The first Saturday in May did not mean much to me prior to my time in Kentucky. Now, I can’t imagine letting the day pass without observing the traditions I picked up in the Bluegrass. We have loved sharing the pomp and circumstance with our new friends in North Carolina and now Boston. We look forward to a yearly tradition.
The first, and arguably most important, consideration when planning a derby party is the mint julep. I have used this recipe for the “Perfect Mint Julep.” This is a recipe that must be started the night before the party to allow the flavors to marry. In general, I use Maker’s Mark for the Julep’s as its a bit less expensive, but still good quality. The day of the party, all you have to do is pour the pre-made juleps over ice and add a sprig of mint and a straw!

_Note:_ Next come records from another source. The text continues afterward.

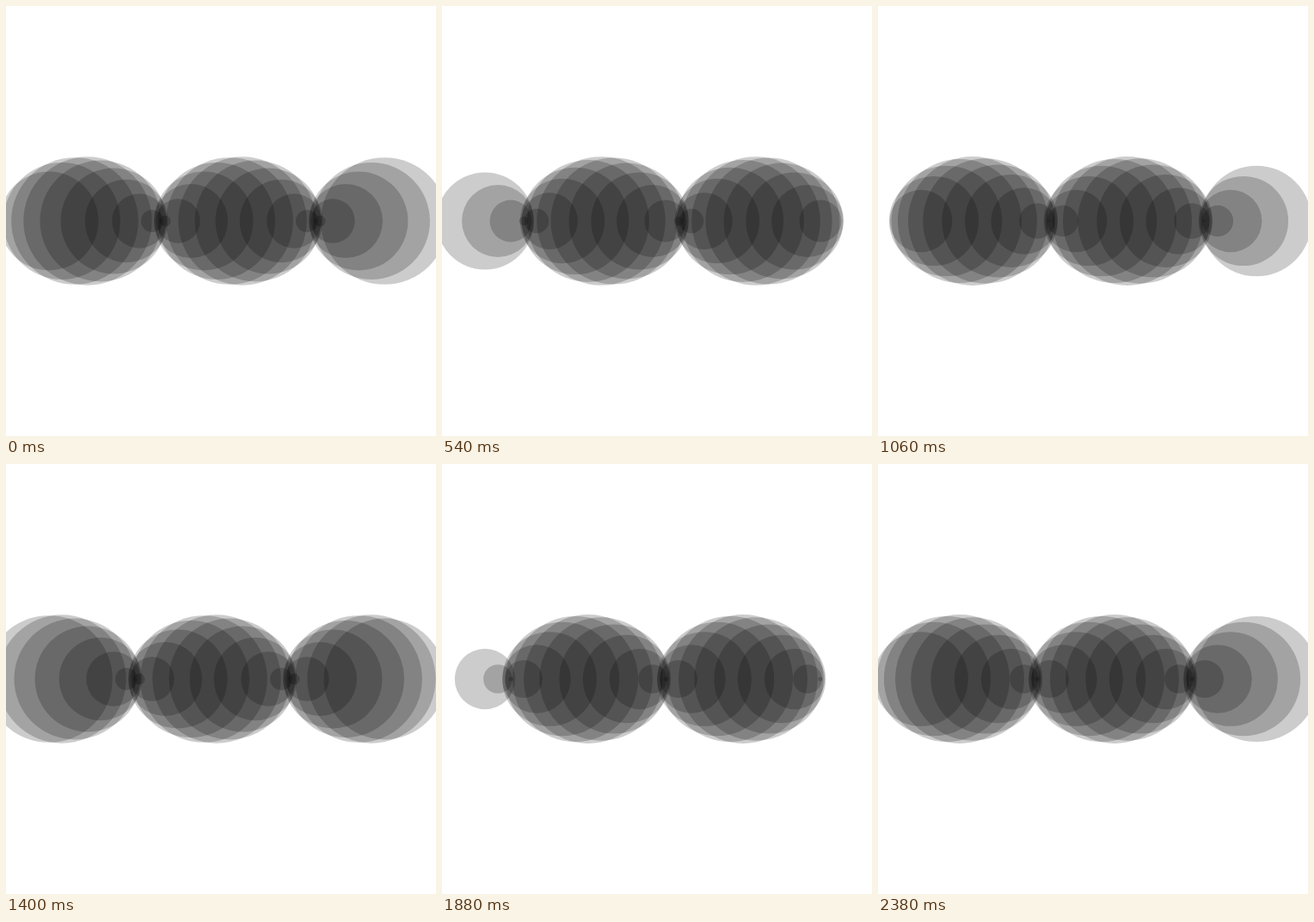
These frames come from a looping animation (500 px wide and 500 px high, 2400 ms). An HTML page with a canvas:

```html
<!DOCTYPE html>
<html lang="en">
<head>
<meta charset="utf-8">
<title>Pulsing circles</title>
<style>
  html, body { margin: 0; width: 100%; height: 100%; overflow: hidden; background: #fff; }
  canvas { display: block; width: 500px; height: 500px; }
</style>
</head>
<body>
<canvas id="stage" width="500" height="500"></canvas>
<script>
  const ctx = document.getElementById('stage').getContext('2d');
  const LOOP = 2400, STEP = 20;
  const COUNT = 27, FIRST_X = 50, GAP = 15, MID_Y = 250, MAX_RADIUS = 75;
  const DEGREE = Math.PI / 180;

  function draw(time) {
    // The wave travels left by 3 degrees (3 px) per step.
    const shift = Math.floor((time % LOOP) / STEP) * 3;
    ctx.fillStyle = '#fff';
    ctx.fillRect(0, 0, 500, 500);
    ctx.fillStyle = 'rgba(0, 0, 0, 0.2)';
    for (let i = 0; i < COUNT; i++) {
      const x = FIRST_X + i * GAP;
      const radius = MAX_RADIUS * Math.abs(Math.sin((x + shift) * DEGREE));
      ctx.beginPath();
      ctx.arc(x, MID_Y, radius, 0, Math.PI * 2);
      ctx.fill();
    }
  }

  function tick() {
    draw(performance.now());
    requestAnimationFrame(tick);
  }
  tick();
</script>
</body>
</html>
```
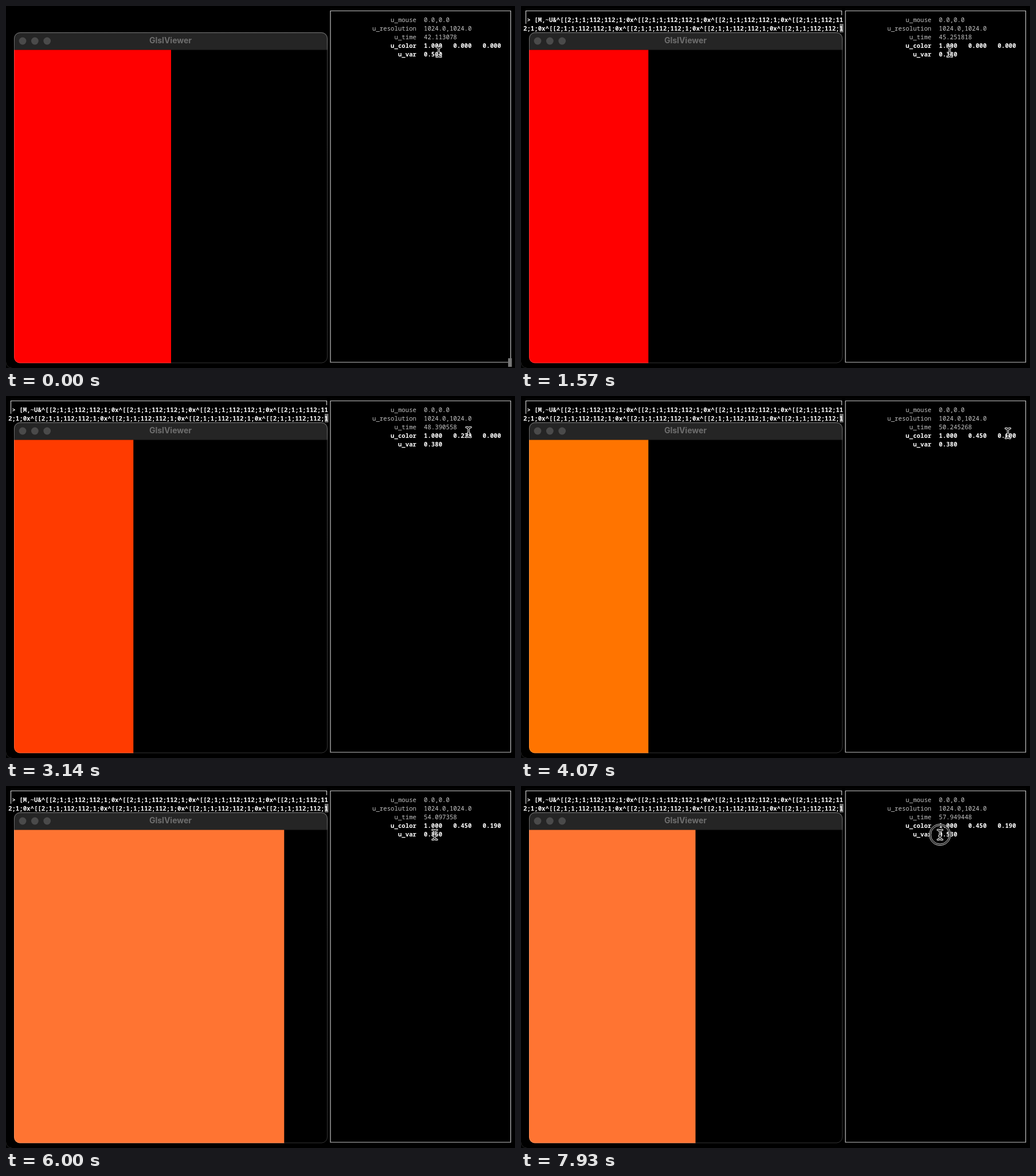
Write an HTML page with a canvas that moves like this. It is 888 px wide and 631 px high and loops after 8000 ms.

```html
<!DOCTYPE html>
<html lang="en">
<head>
<meta charset="utf-8">
<title>GlslViewer uniforms</title>
<style>
  html, body { margin: 0; width: 100%; height: 100%; overflow: hidden; background: #000; }
  canvas { display: block; }
</style>
</head>
<body>
<canvas id="stage" width="888" height="631"></canvas>
<script>
const ctx = document.getElementById('stage').getContext('2d');
const LOOP = 8000, TICKS_PER_SECOND = 14;
const MONO = '10.7px "Noto Sans Mono", "DejaVu Sans Mono", monospace';
const WIN = { x: 14, y: 46, w: 547, h: 576.5, bar: 30.5, radius: 10 };
const MOUSE_CODE = '^[[2;1;1;112;112;1;0x';

const between = (tick, from, to) => tick >= from && tick < to;
const ramp = (tick, from, to) => Math.min(1, Math.max(0, (tick - from) / (to - from)));
const smooth = p => p * p * (3 - 2 * p);
const hundredths = value => Math.round(value * 100) / 100;

// The last drag swings one and a quarter turns and stops at the middle.
const swing = tick => Math.cos(2 * Math.PI * 1.25 * ramp(tick, 84, 104));

function uniformsAt(tick) {
  const dragged = .5 - .12 * ramp(tick, 4, 14) + .48 * ramp(tick, 73, 84);
  return {
    time: 42.113078 + tick * .14267,
    split: hundredths(dragged - .33 * (1 - swing(tick))),
    green: hundredths(.45 * ramp(tick, 37, 51)),
    blue: hundredths(.19 * ramp(tick, 58, 66))
  };
}

function pointerAt(tick) {
  // Each glide: start, end, horizontal shift, vertical shift.
  const glides = [[0, 10, -25, 5], [17, 33, 77, -22], [50, 57, 42.5, 2],
    [66, 71, -84.5, 85], [72, 76, -17, -65]];
  let x = 755 - 17 * (1 - swing(tick)), y = 80;
  for (const [from, to, dx, dy] of glides) {
    const progress = smooth(ramp(tick, from, to));
    x += dx * progress;
    y += dy * progress;
  }
  return { x, y };
}

function text(str, x, y, color, { bold = false, align = 'left', font = MONO } = {}) {
  ctx.font = (bold ? 'bold ' : '') + font;
  ctx.textAlign = align;
  ctx.fillStyle = color;
  ctx.fillText(str, x, y);
}

function rect(x, y, w, h, color) {
  ctx.fillStyle = color;
  ctx.fillRect(x, y, w, h);
}

function circle(x, y, r) {
  ctx.beginPath();
  ctx.arc(x, y, r, 0, Math.PI * 2);
}

function stroke(color, width) {
  ctx.strokeStyle = color;
  ctx.lineWidth = width;
  ctx.stroke();
}

const drawCaret = (x, y) => rect(x, y, 6.5, 15, '#777');

function drawConsole() {
  ctx.beginPath();
  ctx.moveTo(8.5, 31);
  ctx.lineTo(8.5, 8.5);
  ctx.lineTo(559.5, 8.5);
  ctx.lineTo(559.5, 16);
  stroke('#d0d0d0', 1.2);
  const first = '> [M,~U&' + MOUSE_CODE.repeat(4);
  const second = '2;1;0x' + MOUSE_CODE.repeat(4);
  text(first.slice(0, 86), 10.5, 28, '#fff', { bold: true });
  drawCaret(556, 31);
  text(second.slice(0, 87), 4, 43, '#fff', { bold: true });
}

function drawUniforms(tick, { time, split, green, blue }) {
  ctx.beginPath();
  ctx.rect(566, 8.5, 314.5, 612.5);
  stroke('#c4c4c4', 1.2);
  const hot = (from, to) => between(tick, from, to) ? '#f44336' : '#fff';
  const rows = [
    ['u_mouse', ['0.0,0.0']],
    ['u_resolution', ['1024.0,1024.0']],
    ['u_time', [time.toFixed(6)]],
    ['u_color', ['1.000', green.toFixed(3), blue.toFixed(3)], ['#fff', hot(33, 37), '#fff']],
    ['u_var', [split.toFixed(3)], [hot(68, 73)]]
  ];
  rows.forEach(([label, values, colors], row) => {
    const y = 28 + row * 15, bold = Boolean(colors);
    text(label, 716, y, bold ? '#fff' : '#c0c0c0', { bold, align: 'right' });
    values.forEach((value, i) =>
      text(value, 729 + i * 51.3, y, bold ? colors[i] : '#c8c8c8', { bold }));
  });
}

function drawWindow({ split, green, blue }) {
  const { x, y, w, h, bar, radius } = WIN;
  ctx.save();
  ctx.beginPath();
  ctx.roundRect(x, y, w, h, radius);
  ctx.clip();
  rect(x, y, w, h, '#000');
  rect(x, y, w, bar, '#252525');
  rect(x, y + bar, (w + 1) * split, h, `rgb(255, ${green * 258}, ${blue * 264})`);
  ctx.restore();

  const edge = ctx.createLinearGradient(0, y, 0, y + h);
  edge.addColorStop(0, '#fff6');
  edge.addColorStop(.06, '#fff4');
  edge.addColorStop(1, '#fff3');
  ctx.beginPath();
  ctx.roundRect(x + .5, y + .5, w - 1, h - 1, radius);
  stroke(edge, 1);

  for (let i = 0; i < 3; i++) {
    circle(29 + i * 21.35, 61, 6.4);
    ctx.fillStyle = '#4a4a4a';
    ctx.fill();
  }
  text('GlslViewer', 287, 65.3, '#6e6e6e',
    { bold: true, align: 'center', font: '14px Inter, "Liberation Sans", sans-serif' });
}

function drawPointer({ x, y }, pressed) {
  if (pressed) {
    circle(x, y, 17.3);
    stroke('#222', 3);
    for (const r of [18.6, 16]) {
      circle(x, y, r);
      stroke('#d0d0d0', .9);
    }
  }
  ctx.save();
  ctx.translate(x, y);
  ctx.lineCap = 'round';
  ctx.beginPath();
  for (const side of [-1, 1]) {
    ctx.moveTo(-4, 8.5 * side);
    ctx.quadraticCurveTo(0, 8.5 * side, 0, 5 * side);
    ctx.quadraticCurveTo(0, 8.5 * side, 4, 8.5 * side);
  }
  ctx.moveTo(0, -5);
  ctx.lineTo(0, 5);
  ctx.moveTo(-1.5, 2);
  ctx.lineTo(1.5, 2);
  stroke('#fff', 3.4);
  stroke('#000', 1.3);
  ctx.restore();
}

function draw(ms) {
  const tick = Math.floor((ms + 2) * TICKS_PER_SECOND / 1000);
  const uniforms = uniformsAt(tick);
  const cleared = between(tick, 10, 13);

  rect(0, 0, 888, 631, '#000');
  ctx.beginPath();
  ctx.arc(10, 621, 10, Math.PI / 2, Math.PI);
  stroke('#222', 1);

  if (!cleared) drawUniforms(tick, uniforms);
  if (cleared) drawCaret(556, 31);
  else if (tick < 10) drawCaret(876, 614);
  else drawConsole();
  drawWindow(uniforms);
  drawPointer(pointerAt(tick), tick >= 109);
}

function frame(now) {
  draw(now % LOOP);
  requestAnimationFrame(frame);
}
draw(0);
requestAnimationFrame(frame);
</script>
</body>
</html>
```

We also like to have an assortment of bourbons for guests to try. These were arranged on our dining table beside our mint julep garnishes. I was excited to find a use for my grandmother’s crystal sugar bowl and creamer (nuts and mint, pictured below), since we don’t drink coffee.
The drinks were kept on our dining table (behind the couch, pictured below) and the food was arranged on our coffee table. The Derby is also called “The Run for the Roses,” so red roses in julep cups were used to decorate the table.
Our food spread was also traditionally Southern. The menu consisted of NPR-sactioned pimento cheese on sandwiches and cucumber slices and Kentucky hot-brown bites. Hot Browns are a traditional Kentucky sandwich (open face turkey with bacon, tomatoes, and mornay sauce) that originated at the Brown Hotel in Louisville. Fun fact: the fictional Daisy and Tom Buchanan (of the Great Gatsby) were married at the Brown Hotel. The linked recipe used crescent rolls baked in my mini-muffin tin and was (in my opinion) SOOO delicious! For dessert, we my mother-in law’s bourbon balls. Here’s the recipe:
Ingredients: 1 cup chopped walnuts, 5 tablespoons Bourbon, 1/2 cup of soft butter, 16oz confectioner’s sugar, and 18oz semi-sweet chocolate (I use Ghiradelli)
Steps: Mix butter, sugar, nuts, and bourbon. Roll into small balls and refrigerate overnight on a baking sheet lined with wax paper. The next day, melt chocolate in a double-boiler and dip the balls. Allow the balls to sit in the fridge until the chocolate hardens.
The party itself was really fun! We were nervous about inviting too many people into our small apartment, but overall it went smoothly. I recommend betting as a means to get people that don’t particularly care about horse racing to get into the action. Betting can be confusing, so we minimize this by having guests pick their horses our of a hat ($1 per horse). The person with the winning horse takes the pot!
4 thoughts on “Kentucky Derby Party”
This is fantastic! I plan to host a Derby party next year and I will coming back to look at your recipes and decorations. Roses in julep cups are such a cute idea!
Thank you, Stephanie! These parties have been well-received outside of Kentucky!
It all looks so delicious! Your derby party in NC was a lot of fun. Wish you were here to keep up the tradition.